- Luthria, D.L., Mukhopadhyay, S., Krizek, D.T.
- Subtropical plant science 2006 v.19 no.8 pp. 771
- tomatoes, Solanum lycopersicum var. lycopersicum, fruits (food), cultivars, solar radiation, ultraviolet radiation, photoperiod, fruiting, mature plants, ripening, phenolic compounds, p-coumaric acid, ferulic acid, caffeic acid, chemical constituents of plants, antioxidants, antioxidant activity, yields, reversed-phase high performance liquid chromatography, Agricultural Research Service
- Two cultivars of fresh market tomato [Oregon Spring (OS) and Red Sun (RS)] were each grown in two high tunnels at Beltsville, MD covered with a contrasting material of similar thickness (0.152 mm) and durability (4-year polyethylene). One covering material (Tyco Tufflite IV) transmitted ambient solar UV radiation from 290 to 400 nm (designated+UV) while the other material (Dura-Film Super 4) blocked UV wavelengths below 380 nm (designated-UV). Both films transmitted comparable amounts of photosynthetically active radiation (PAR) from 400 to 700 nm. Ripe tomato fruits comparable in size and development were collected at maturity from plants of the two cultivars grown in each high tunnel under the contrasting covering materials.
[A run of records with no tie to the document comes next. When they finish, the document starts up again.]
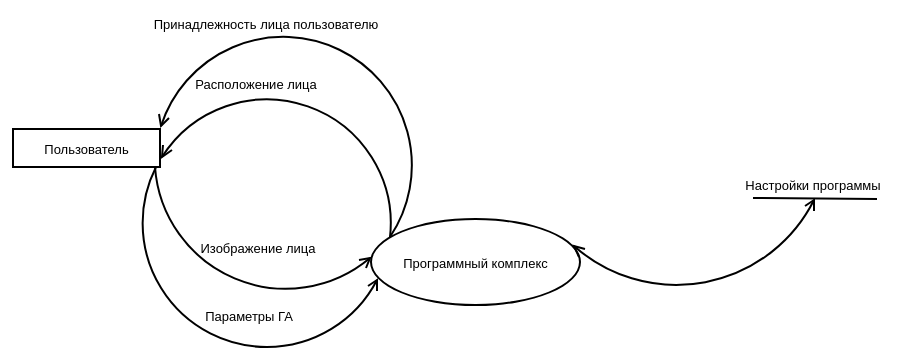
<!DOCTYPE html>
<html lang="ru">
<head>
<meta charset="utf-8">
<title>Диаграмма потоков данных</title>
<style>
  :root { --paper: #ffffff; --ink: #000000; --stroke: 2px; }
  * { box-sizing: border-box; }
  html, body { margin: 0; overflow: hidden; }
  .diagram {
    position: relative;
    width: 904px;
    height: 364px;
    overflow: hidden;
    background: var(--paper);
    color: var(--ink);
    font: 13px/16px "Liberation Sans", Arial, sans-serif;
  }
  .flows {
    position: absolute;
    inset: 0;
    fill: none;
    stroke: var(--ink);
    stroke-width: var(--stroke);
  }
  .node {
    position: absolute;
    display: flex;
    align-items: center;
    justify-content: center;
    padding-top: 3px;
    border: var(--stroke) solid var(--ink);
    background: var(--paper);
    white-space: nowrap;
  }
  .user { left: 12px; top: 128px; width: 149px; height: 40px; }
  .system { left: 370px; top: 218px; width: 211px; height: 88px; border-radius: 50%; }
  .label {
    position: absolute;
    transform: translate(-50%, -50%);
    white-space: nowrap;
  }
  .face-owner { left: 266px; top: 25px; }
  .face-position { left: 256px; top: 85px; }
  .face-image { left: 258px; top: 249px; }
  .parameters { left: 249px; top: 317px; }
  .settings { left: 813px; top: 186px; }
</style>
</head>
<body>
<main class="diagram">
  <div class="node user">Пользователь</div>
  <div class="node system">Программный комплекс</div>

  <svg class="flows" width="904" height="364" viewBox="0 0 904 364" aria-hidden="true">
    <g id="face-owner-flow">
      <path d="M390 237A128.5 128.5 0 1 0 161 126"/>
      <path d="M159 114L161 126L169 118"/>
    </g>
    <g id="face-position-flow">
      <path d="M390 237A124 124 0 0 0 162 157"/>
      <path d="M163 145L162 157L172 150"/>
    </g>
    <g id="face-image-flow">
      <path d="M155 167A131 131 0 0 0 370 258"/>
      <path d="M359 260L370 258L366 268"/>
    </g>
    <g id="parameters-flow">
      <path d="M156 167A124 124 0 0 0 267 347A124 124 0 0 0 377 280"/>
      <path d="M368 286L377 280L377 291"/>
    </g>
    <g id="settings-flow">
      <path d="M574 246A154 154 0 0 0 814 200"/>
      <path d="M585 249L574 246L579 257M805 206L814 200L814 211"/>
    </g>
    <line id="settings-store" x1="753" y1="198" x2="877" y2="199"/>
  </svg>

  <span class="label face-owner">Принадлежность лица пользователю</span>
  <span class="label face-position">Расположение лица</span>
  <span class="label face-image">Изображение лица</span>
  <span class="label parameters">Параметры ГА</span>
  <span class="label settings">Настройки программы</span>
</main>
</body>
</html>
Four lots of tomatoes of each cultivar and each UV treatment were assayed for total phenolic (TP) content by a colorimetric Folin-Ciocalteu (FC) assay and for content of individual phenolic acids by a high performance liquid chromatography (HPLC)-diode array detection (DAD) procedure. The phenolic acids extracted from the base hydrolyzed fraction were identified as caffeic acid, p-coumaric acid, and ferulic acid. Caffeic acid was the predominant phenolic acid in both tomato cultivars (OS and RS) grown in the two high tunnels. The total concentration of these three phenolic acids measured by HPLC was approximately 20% higher under +UV than under -UV treatment; this was true for both cultivars. A similar trend in quantities of TP yield was also observed when tomato extracts were assayed by a FC method. These results indicate that the phenolic content of tomato fruits is significantly affected by the spectral quality of solar UV radiation. Since phenolic compounds are known to play a key role as antioxidants in human nutrition, subtle differences in phenolic composition between the two high tunnels as a result of differences in the UV transmission properties of these different covering materials may be of considerable importance.